I started asking questions early about what the options were, and how I could develop myself to make that a possibility. I was really lucky that Steve Reardon (CEO at ASG) entertained my questions, and that Alice Song (CEO at Traject) continued to support my goals and aspirations when she joined.
In 2020, only 8 percent of companies are led by women. Did you feel welcomed and accepted as an underrepresented group in the senior leadership space?
Representation is so important. I want to be a different kind of leader that helps people identify and strengthen their unique talents, and create a space for different people and personalities to feel comfortable striving and volunteering for positions they aren’t quite sure they can qualify for. As a woman and as a gay woman, I have been so lucky to work for female and LGBTQ+ leaders that helped me to see this as possible.
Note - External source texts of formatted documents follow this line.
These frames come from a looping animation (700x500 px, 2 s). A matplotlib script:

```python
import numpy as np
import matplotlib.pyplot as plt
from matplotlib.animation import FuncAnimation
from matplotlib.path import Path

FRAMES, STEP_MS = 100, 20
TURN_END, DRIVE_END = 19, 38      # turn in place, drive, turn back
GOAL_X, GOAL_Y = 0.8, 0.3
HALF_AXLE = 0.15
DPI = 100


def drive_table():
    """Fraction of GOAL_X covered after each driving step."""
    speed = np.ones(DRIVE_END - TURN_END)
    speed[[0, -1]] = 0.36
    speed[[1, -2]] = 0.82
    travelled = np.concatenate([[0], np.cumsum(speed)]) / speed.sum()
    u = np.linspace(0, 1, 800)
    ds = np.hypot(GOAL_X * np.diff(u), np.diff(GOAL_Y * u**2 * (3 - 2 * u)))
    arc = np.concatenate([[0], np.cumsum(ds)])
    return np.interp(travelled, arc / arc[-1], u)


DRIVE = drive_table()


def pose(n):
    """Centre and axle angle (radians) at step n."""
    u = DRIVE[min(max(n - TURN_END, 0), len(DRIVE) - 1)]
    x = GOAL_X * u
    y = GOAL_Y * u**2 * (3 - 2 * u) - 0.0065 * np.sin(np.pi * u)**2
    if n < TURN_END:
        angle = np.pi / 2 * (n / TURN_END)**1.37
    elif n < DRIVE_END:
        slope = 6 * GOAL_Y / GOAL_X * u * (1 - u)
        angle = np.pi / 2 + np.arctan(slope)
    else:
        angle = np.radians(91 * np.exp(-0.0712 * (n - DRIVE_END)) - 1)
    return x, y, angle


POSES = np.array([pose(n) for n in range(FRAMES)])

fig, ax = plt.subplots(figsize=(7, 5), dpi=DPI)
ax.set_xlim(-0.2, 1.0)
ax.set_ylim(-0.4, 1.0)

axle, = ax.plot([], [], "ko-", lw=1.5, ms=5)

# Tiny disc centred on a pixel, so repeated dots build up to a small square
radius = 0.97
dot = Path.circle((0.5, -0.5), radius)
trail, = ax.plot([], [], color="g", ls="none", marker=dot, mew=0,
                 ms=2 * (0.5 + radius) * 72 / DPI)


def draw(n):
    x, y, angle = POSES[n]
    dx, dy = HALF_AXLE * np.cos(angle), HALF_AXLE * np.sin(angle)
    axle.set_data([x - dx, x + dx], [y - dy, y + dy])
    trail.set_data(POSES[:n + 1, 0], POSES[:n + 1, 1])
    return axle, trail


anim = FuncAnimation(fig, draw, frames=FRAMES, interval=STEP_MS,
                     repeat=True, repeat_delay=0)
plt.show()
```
On top of that, ASG, Alpine Investors and Traject are very proactive, and do a lot to ensure all leaders feel supported no matter who they are – but I’m not blind to the other side and understand I am very fortunate. Our society has a lot of work to do to encourage and enable leaders from backgrounds. Even though I feel supported, I still get nervous every time I tell a customer or an interviewer that I’m gay.
How did you network, find communities and make the connections you needed to succeed in your role(s)?
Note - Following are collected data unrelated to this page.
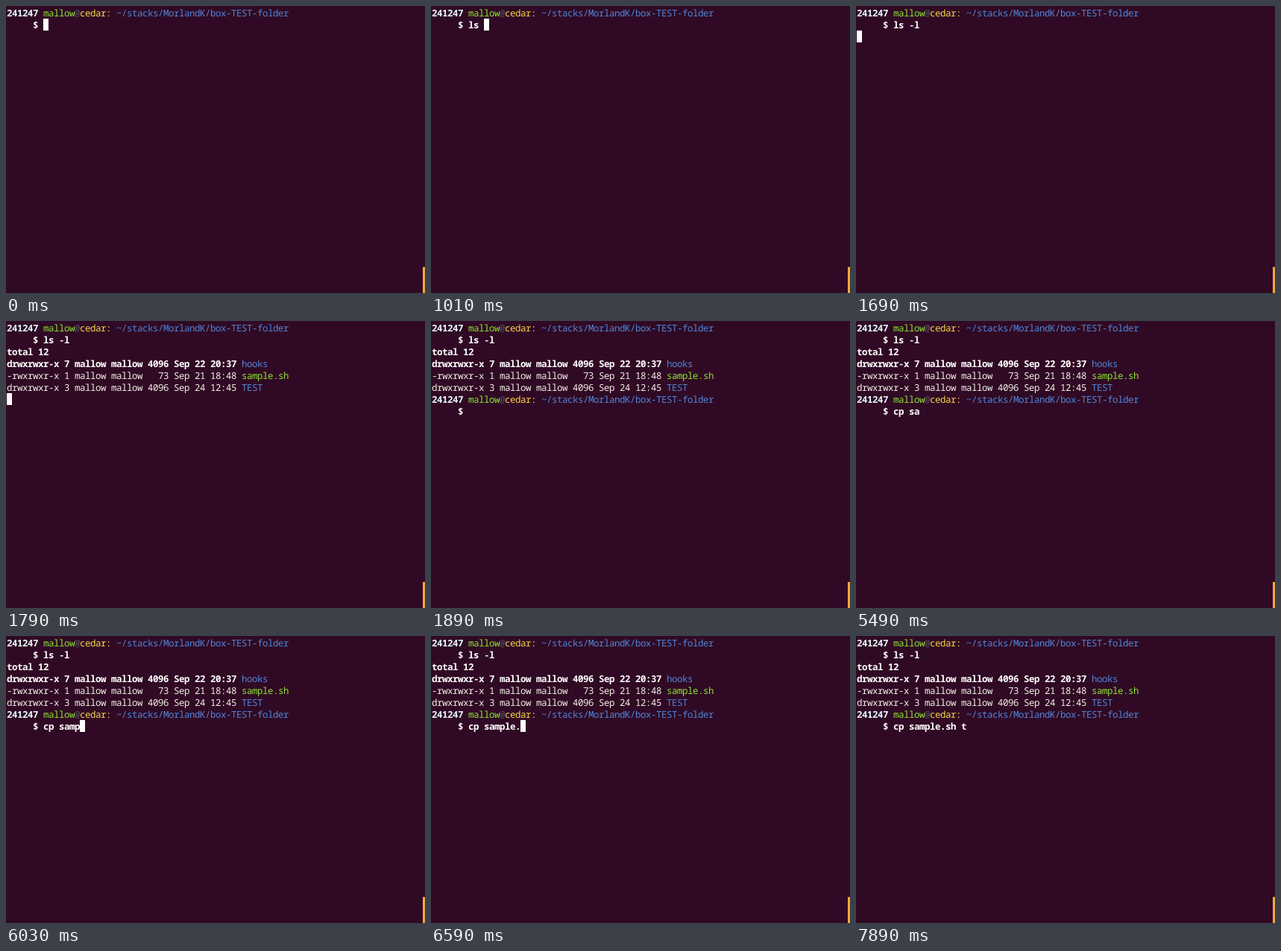
These frames come from a looping animation (562 by 386 pixels, 8 s). An HTML page:

```html
<!DOCTYPE html>
<html lang="en">
<head>
<meta charset="utf-8">
<title>Terminal session</title>
<style>
  html, body { margin: 0; width: 100%; height: 100%; overflow: hidden; background: #300a24; }
  svg { display: block; width: 562px; height: 386px; }

  /* 7 x 16 px character cells */
  text {
    font: 500 12.5px "Noto Sans Mono", "DejaVu Sans Mono", monospace;
    letter-spacing: calc(7px - 0.6em);
    text-rendering: geometricPrecision;
    white-space: pre;
    fill: #f3efe6;
  }
  .bold { font-weight: 600; fill: #fff; }
  .num { font-weight: 600; fill: #e6fbff; }
  .user, .exec { fill: #8ae234; }
  .at { fill: #5c5368; }
  .host { fill: #f8d648; }
  .dir { fill: #5085da; }

  .cover { fill: #300a24; }
  .caret { fill: #fff; }
  .bar { fill: #f2a83b; }

  .cover, .caret, .output, .prompt { animation: 8s step-end infinite; }
  .ls { animation-name: type-ls; }
  .cp { animation-name: type-cp; }
  .caret { animation-name: caret; }
  .output { opacity: 0; animation-name: output; }
  .prompt { opacity: 0; animation-name: prompt; }

  @keyframes type-ls {
    0% { transform: none; }
    6.25% { transform: translateX(7px); }
    9.875% { transform: translateX(14px); }
    12.625% { transform: translateX(21px); }
    15.125% { transform: translateX(28px); }
    16.625%, 100% { transform: translateX(35px); }
  }
  @keyframes type-cp {
    0% { transform: none; }
    56.25% { transform: translateX(7px); }
    59% { transform: translateX(14px); }
    62.5% { transform: translateX(21px); }
    65.875% { transform: translateX(28px); }
    68.625% { transform: translateX(35px); }
    71.25% { transform: translateX(42px); }
    75.375% { transform: translateX(49px); }
    76.125% { transform: translateX(56px); }
    79.5% { transform: translateX(63px); }
    82.375% { transform: translateX(70px); }
    86.125% { transform: translateX(77px); }
    88.25% { transform: translateX(84px); }
    94.75% { transform: translateX(91px); }
    98.625%, 100% { transform: translateX(98px); }
  }
  @keyframes caret {
    0% { transform: translate(49px, 16px); opacity: 1; }
    6.25% { transform: translate(56px, 16px); }
    9.875% { transform: translate(63px, 16px); }
    12.625% { transform: translate(70px, 16px); }
    15.125% { transform: translate(77px, 16px); }
    16.625% { transform: translate(84px, 16px); }
    21.125% { transform: translate(0, 32px); }
    22.375% { transform: translate(0, 96px); }
    23.625% { opacity: 0; }
    71.25% { transform: translate(91px, 112px); opacity: 1; }
    75.375% { transform: translate(98px, 112px); }
    76.125% { transform: translate(105px, 112px); }
    79.5% { transform: translate(112px, 112px); }
    82.375% { transform: translate(119px, 112px); }
    86.125% { transform: translate(126px, 112px); }
    88.25% { transform: translate(133px, 112px); }
    94.75%, 100% { opacity: 0; }
  }
  @keyframes output {
    0% { opacity: 0; }
    22.375%, 100% { opacity: 1; }
  }
  @keyframes prompt {
    0% { opacity: 0; }
    23.625%, 100% { opacity: 1; }
  }
</style>
</head>
<body>
<svg viewBox="0 0 562 386">
  <defs>
    <g id="ps1">
      <text x="1" y="14" class="num">241247</text>
      <text x="50" y="14"><tspan class="user">mallow</tspan><tspan class="at">@</tspan><tspan class="host">cedar:</tspan></text>
      <text x="148" y="14" class="dir">~/stacks/MorlandK/box-TEST-folder</text>
      <text x="36" y="30" class="bold">$</text>
    </g>
  </defs>

  <use href="#ps1"/>
  <text x="50" y="30" class="bold">ls -l</text>
  <rect class="cover ls" x="50" y="17" width="42" height="16"/>

  <g class="output">
    <text x="1" y="46" class="bold">total 12</text>
    <text x="1" y="62" class="bold" xml:space="preserve">drwxrwxr-x 7 mallow mallow 4096 Sep 22 20:37</text>
    <text x="316" y="62" class="dir">hooks</text>
    <text x="1" y="78" xml:space="preserve">-rwxrwxr-x 1 mallow mallow   73 Sep 21 18:48</text>
    <text x="316" y="78" class="exec">sample.sh</text>
    <text x="1" y="94" xml:space="preserve">drwxrwxr-x 3 mallow mallow 4096 Sep 24 12:45</text>
    <text x="316" y="94" class="dir">TEST</text>
  </g>

  <g class="prompt">
    <use href="#ps1" y="96"/>
    <text x="50" y="126" class="bold">cp sample.sh t</text>
    <rect class="cover cp" x="50" y="113" width="105" height="17"/>
  </g>

  <rect class="caret" x="1" y="1" width="7" height="16"/>
  <rect class="bar" x="559" y="351" width="3" height="35"/>
</svg>
</body>
</html>
```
Genuine curiosity is the best approach in my opinion. Basically saying yes to anyone who offered to give me advice or talk to me, and paying it forward by saying yes to anyone who asked me for advice. I love helping people find jobs, providing referrals and making connections.
I find that the more willing you are to help people, the more likely people are to help you when you are looking for a job or crowdsourcing an answer to a tough question. I’ve done a TON of coffee chats, Zoom calls at odd hours and do my best to respond to as many emails and LinkedIn messages as I can. Membership organizations and online communities such as Out in Tech and Revenue Collective (now Pavilion) have both been really helpful for me.
What is your advice to other CEOs who are beginning their entrepreneurial journey?
You don’t have to do it alone. Reach out, ask for help, and build a community of people that build you up and hold you up. The ASG community has been incredible, and so has my wider support system, my family and my wife. I know everyone says it, but my friends are actually the coolest. They inspire me to be better every day and are truly making a difference in the world. Find people that make you want to be better, and invest in those relationships. If you want to talk, email me or reach out on LinkedIn.
Any thoughts for entrepreneurs/CEOs in the current economic climate or looking forward?
COVID and the business climate it created is something we will be studying for decades to come. While there are a lot of really exciting indicators in the market, there’s still going to be a lot that we can’t predict. I do think that a strong online presence will remain incredibly important, being authentic as a brand will continue to matter to consumers and we have to continue to evolve how we communicate with each other as we determine what our “new normal” will be.